Start of Data to process

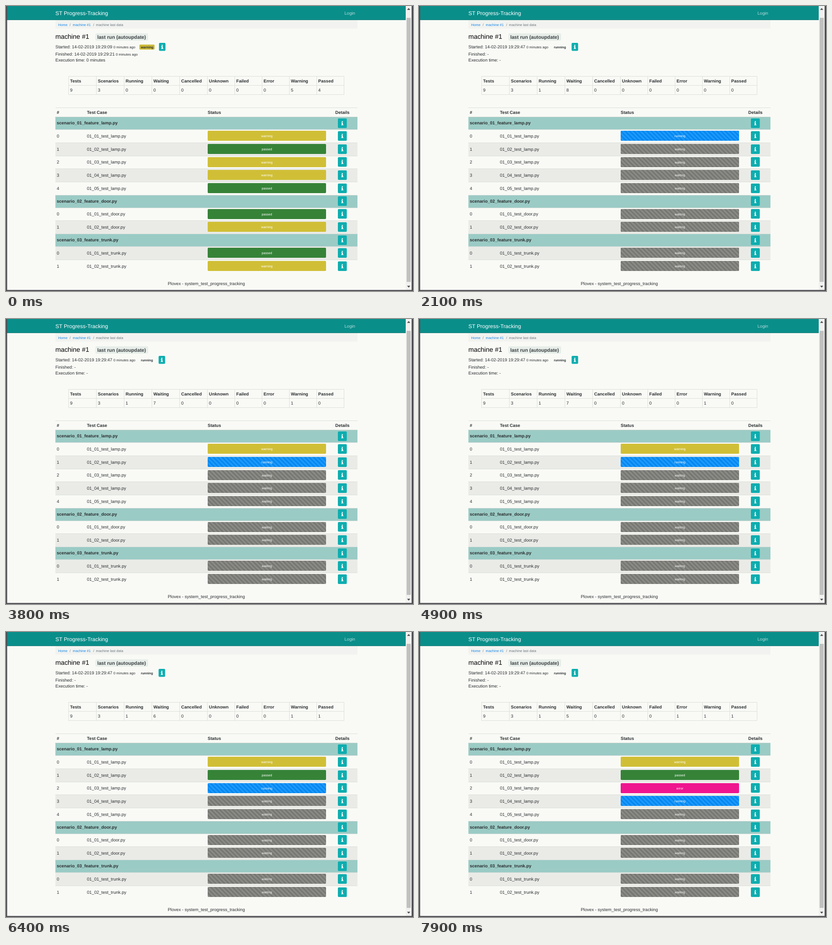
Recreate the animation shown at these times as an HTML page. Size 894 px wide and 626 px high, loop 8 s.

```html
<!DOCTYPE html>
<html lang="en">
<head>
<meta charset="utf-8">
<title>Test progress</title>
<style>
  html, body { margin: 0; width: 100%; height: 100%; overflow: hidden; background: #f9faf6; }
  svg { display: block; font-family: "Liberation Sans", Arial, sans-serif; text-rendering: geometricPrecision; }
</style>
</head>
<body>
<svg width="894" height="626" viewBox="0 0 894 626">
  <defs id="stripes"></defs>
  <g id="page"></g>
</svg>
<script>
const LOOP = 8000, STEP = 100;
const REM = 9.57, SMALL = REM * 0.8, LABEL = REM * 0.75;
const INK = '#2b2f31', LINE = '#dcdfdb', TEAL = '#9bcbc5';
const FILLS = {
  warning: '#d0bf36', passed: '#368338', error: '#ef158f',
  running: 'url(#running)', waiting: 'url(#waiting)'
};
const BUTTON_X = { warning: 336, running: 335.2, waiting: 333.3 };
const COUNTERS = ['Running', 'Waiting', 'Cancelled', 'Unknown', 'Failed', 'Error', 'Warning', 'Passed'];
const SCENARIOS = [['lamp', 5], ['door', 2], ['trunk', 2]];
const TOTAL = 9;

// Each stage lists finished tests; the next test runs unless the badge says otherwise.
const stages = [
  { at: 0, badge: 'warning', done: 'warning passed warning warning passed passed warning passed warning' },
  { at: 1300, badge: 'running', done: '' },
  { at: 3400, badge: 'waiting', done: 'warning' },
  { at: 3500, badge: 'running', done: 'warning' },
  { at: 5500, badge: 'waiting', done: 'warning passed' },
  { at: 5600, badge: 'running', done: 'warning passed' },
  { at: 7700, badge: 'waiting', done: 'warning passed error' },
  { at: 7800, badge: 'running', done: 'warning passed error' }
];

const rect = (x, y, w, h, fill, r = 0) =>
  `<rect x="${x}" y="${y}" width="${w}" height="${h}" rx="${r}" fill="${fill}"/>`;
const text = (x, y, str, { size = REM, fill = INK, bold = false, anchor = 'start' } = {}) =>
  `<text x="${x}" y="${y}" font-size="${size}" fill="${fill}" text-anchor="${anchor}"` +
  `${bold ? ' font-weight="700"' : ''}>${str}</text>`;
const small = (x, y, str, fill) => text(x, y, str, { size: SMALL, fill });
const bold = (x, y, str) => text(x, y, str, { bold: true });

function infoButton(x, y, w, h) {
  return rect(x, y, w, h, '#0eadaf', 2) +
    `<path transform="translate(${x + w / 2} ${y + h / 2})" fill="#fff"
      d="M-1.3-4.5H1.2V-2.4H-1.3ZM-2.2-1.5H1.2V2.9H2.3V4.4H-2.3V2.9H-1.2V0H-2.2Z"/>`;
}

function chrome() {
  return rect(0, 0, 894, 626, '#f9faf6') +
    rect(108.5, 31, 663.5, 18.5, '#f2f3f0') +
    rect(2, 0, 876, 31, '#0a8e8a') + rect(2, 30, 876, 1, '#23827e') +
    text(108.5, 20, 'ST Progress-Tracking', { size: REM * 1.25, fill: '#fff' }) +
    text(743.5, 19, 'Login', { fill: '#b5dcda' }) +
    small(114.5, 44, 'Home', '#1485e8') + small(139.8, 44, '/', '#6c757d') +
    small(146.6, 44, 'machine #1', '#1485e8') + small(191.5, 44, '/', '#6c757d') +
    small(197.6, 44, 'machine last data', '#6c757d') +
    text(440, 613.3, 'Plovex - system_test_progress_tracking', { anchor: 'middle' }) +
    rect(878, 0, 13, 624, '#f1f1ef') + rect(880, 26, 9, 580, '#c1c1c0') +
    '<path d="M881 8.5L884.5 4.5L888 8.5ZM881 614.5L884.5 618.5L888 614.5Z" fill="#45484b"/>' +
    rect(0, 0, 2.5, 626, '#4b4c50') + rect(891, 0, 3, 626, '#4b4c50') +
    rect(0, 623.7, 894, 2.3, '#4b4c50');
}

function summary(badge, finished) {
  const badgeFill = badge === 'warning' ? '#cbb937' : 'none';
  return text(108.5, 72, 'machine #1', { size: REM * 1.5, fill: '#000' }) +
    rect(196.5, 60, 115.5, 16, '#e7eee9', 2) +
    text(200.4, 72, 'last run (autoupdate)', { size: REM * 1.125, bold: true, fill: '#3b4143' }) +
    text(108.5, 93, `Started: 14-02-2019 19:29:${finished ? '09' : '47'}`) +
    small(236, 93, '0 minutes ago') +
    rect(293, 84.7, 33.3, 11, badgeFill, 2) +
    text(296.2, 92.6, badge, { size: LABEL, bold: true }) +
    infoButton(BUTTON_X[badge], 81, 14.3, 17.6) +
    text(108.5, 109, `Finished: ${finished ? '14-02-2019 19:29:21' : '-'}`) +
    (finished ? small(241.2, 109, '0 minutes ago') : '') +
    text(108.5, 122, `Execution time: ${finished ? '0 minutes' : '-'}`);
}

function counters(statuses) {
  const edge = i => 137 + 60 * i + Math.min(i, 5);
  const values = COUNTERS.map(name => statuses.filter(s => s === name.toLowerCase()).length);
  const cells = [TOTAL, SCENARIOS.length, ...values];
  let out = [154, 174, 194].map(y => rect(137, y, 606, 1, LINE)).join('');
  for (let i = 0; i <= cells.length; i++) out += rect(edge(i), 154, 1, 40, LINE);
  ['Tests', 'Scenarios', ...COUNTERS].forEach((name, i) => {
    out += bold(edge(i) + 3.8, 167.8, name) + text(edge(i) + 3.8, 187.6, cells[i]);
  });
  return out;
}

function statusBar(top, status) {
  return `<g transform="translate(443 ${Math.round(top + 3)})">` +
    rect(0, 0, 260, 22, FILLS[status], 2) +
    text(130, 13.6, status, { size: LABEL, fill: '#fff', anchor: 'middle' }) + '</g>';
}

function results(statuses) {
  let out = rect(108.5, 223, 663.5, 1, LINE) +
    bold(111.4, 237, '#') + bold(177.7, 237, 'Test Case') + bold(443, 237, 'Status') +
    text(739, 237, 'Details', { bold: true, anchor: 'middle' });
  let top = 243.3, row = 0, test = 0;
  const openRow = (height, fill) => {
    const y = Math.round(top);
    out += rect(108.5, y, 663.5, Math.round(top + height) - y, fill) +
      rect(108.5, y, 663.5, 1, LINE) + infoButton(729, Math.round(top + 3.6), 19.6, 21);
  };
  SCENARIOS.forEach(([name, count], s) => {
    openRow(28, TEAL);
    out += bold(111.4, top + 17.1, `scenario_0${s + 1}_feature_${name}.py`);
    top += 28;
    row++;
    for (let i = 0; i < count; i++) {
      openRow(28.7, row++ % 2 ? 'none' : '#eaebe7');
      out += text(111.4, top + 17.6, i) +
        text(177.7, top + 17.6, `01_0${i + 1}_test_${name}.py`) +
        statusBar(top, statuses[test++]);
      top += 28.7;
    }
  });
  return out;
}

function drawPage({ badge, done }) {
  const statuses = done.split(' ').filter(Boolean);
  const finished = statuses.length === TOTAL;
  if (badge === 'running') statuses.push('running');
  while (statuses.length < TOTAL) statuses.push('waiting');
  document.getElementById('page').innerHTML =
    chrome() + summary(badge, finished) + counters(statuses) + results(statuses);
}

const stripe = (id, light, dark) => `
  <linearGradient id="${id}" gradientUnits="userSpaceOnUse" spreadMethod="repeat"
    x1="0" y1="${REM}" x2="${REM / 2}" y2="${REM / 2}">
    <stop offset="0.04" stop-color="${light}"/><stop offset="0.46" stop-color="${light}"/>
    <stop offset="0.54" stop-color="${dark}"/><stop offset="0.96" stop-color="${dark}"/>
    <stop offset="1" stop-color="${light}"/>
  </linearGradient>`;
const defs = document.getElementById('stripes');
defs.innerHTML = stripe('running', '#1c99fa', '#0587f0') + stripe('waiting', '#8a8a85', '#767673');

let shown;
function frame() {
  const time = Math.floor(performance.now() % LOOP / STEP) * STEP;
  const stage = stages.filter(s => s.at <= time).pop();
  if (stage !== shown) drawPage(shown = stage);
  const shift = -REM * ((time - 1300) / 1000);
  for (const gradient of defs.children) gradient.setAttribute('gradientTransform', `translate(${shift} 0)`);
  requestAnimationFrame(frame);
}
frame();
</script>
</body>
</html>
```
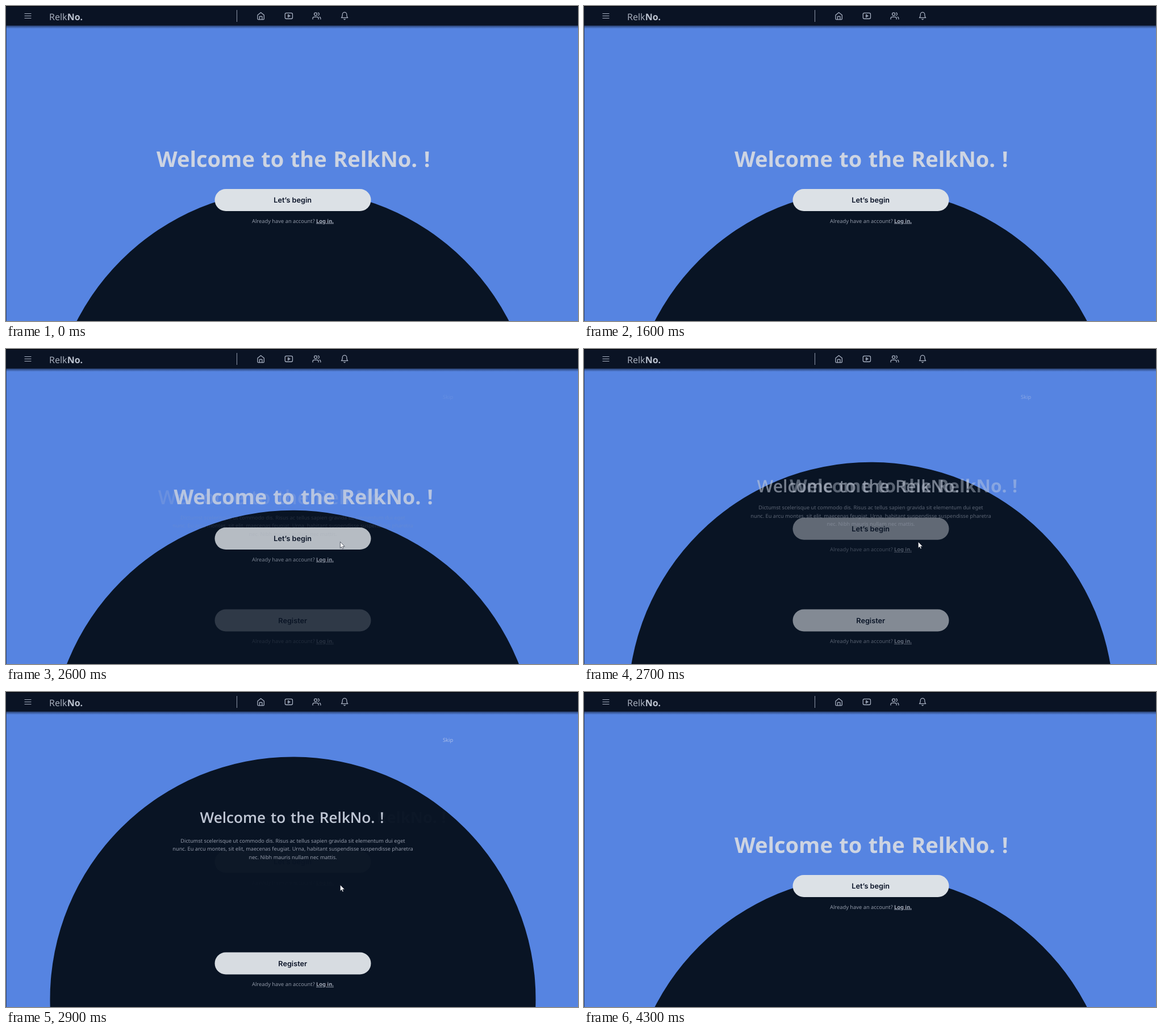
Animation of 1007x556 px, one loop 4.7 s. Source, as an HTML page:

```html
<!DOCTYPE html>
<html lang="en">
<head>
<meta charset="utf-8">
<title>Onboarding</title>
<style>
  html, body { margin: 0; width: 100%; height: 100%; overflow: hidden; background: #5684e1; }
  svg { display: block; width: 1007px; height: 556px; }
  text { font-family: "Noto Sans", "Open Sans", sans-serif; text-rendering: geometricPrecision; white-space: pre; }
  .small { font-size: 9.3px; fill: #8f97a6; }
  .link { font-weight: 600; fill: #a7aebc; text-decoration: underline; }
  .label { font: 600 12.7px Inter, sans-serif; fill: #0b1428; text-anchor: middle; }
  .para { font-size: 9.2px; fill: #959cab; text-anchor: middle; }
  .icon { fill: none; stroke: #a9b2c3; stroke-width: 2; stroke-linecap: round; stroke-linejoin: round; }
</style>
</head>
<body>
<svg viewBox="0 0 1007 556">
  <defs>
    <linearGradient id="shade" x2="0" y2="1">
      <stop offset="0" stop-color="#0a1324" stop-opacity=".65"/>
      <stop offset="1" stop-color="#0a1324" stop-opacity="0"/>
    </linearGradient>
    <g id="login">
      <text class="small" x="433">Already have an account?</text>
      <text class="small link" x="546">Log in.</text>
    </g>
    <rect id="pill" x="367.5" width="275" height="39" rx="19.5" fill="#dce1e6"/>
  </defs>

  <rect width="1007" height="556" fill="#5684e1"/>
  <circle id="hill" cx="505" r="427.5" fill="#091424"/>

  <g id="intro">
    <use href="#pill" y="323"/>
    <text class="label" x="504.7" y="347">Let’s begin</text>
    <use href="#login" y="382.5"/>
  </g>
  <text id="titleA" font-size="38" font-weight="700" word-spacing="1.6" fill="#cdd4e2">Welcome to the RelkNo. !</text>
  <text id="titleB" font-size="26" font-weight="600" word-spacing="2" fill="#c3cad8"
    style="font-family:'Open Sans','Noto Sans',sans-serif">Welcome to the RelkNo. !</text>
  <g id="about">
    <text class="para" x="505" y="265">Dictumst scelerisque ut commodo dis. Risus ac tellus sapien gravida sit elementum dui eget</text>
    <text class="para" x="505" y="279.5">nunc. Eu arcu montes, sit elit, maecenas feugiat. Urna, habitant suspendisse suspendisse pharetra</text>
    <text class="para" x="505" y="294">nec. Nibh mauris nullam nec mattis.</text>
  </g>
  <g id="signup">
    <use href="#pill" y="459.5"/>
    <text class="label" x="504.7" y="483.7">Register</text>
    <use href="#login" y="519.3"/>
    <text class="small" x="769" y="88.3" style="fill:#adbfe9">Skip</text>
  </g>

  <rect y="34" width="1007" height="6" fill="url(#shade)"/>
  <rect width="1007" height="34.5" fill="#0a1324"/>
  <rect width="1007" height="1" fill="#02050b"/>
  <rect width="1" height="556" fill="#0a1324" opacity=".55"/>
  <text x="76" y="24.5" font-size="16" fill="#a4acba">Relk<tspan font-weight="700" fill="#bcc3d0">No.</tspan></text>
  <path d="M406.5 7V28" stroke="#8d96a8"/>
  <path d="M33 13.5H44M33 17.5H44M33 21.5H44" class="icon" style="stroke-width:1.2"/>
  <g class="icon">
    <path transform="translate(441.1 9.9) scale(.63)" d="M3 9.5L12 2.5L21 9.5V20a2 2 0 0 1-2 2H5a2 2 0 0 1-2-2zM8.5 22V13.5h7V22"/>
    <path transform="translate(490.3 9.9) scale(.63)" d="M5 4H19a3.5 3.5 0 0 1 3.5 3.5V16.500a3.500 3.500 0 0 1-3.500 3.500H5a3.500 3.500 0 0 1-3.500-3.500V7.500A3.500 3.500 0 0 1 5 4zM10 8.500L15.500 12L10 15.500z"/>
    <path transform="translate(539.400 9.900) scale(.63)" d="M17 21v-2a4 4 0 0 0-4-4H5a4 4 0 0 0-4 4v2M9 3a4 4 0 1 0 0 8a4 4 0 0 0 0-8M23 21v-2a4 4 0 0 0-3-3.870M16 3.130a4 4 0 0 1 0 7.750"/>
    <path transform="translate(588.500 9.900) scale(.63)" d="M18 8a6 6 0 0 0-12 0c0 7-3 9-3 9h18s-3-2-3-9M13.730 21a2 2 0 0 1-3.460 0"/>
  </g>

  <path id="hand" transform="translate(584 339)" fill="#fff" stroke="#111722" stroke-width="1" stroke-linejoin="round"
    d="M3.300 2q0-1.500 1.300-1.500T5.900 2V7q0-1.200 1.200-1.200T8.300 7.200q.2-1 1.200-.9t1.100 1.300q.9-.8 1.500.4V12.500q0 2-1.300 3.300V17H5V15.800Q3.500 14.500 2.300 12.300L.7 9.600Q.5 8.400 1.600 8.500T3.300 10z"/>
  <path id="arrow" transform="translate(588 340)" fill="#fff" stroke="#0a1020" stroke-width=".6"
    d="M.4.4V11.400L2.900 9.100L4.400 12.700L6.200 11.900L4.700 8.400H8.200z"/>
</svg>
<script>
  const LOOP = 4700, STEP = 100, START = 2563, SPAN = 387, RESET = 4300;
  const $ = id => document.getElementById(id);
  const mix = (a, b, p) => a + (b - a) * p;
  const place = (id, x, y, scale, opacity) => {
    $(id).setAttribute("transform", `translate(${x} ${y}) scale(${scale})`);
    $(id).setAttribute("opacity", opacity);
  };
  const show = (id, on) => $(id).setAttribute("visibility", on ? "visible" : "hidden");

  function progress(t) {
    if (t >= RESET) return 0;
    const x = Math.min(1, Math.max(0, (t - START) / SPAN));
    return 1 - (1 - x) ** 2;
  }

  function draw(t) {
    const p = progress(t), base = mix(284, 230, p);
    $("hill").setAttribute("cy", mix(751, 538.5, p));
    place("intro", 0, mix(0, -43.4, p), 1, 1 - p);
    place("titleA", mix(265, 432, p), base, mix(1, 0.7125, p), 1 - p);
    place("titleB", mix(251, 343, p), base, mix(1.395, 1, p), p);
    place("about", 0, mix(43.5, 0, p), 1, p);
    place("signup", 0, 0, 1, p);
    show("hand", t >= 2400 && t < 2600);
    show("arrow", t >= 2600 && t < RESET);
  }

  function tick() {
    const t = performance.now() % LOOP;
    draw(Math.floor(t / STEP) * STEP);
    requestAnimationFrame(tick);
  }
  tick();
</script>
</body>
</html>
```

End of Data to process

— What you are asked to do —
With the string "style" as the key, filter the data above and show the lines that match.

— Your solution —
<style>
</style>
<style>
</style>
    style="font-family:'Open Sans','Noto Sans',sans-serif">Welcome to the RelkNo. !</text>
    <text class="small" x="769" y="88.3" style="fill:#adbfe9">Skip</text>
  <path d="M33 13.5H44M33 17.5H44M33 21.5H44" class="icon" style="stroke-width:1.2"/>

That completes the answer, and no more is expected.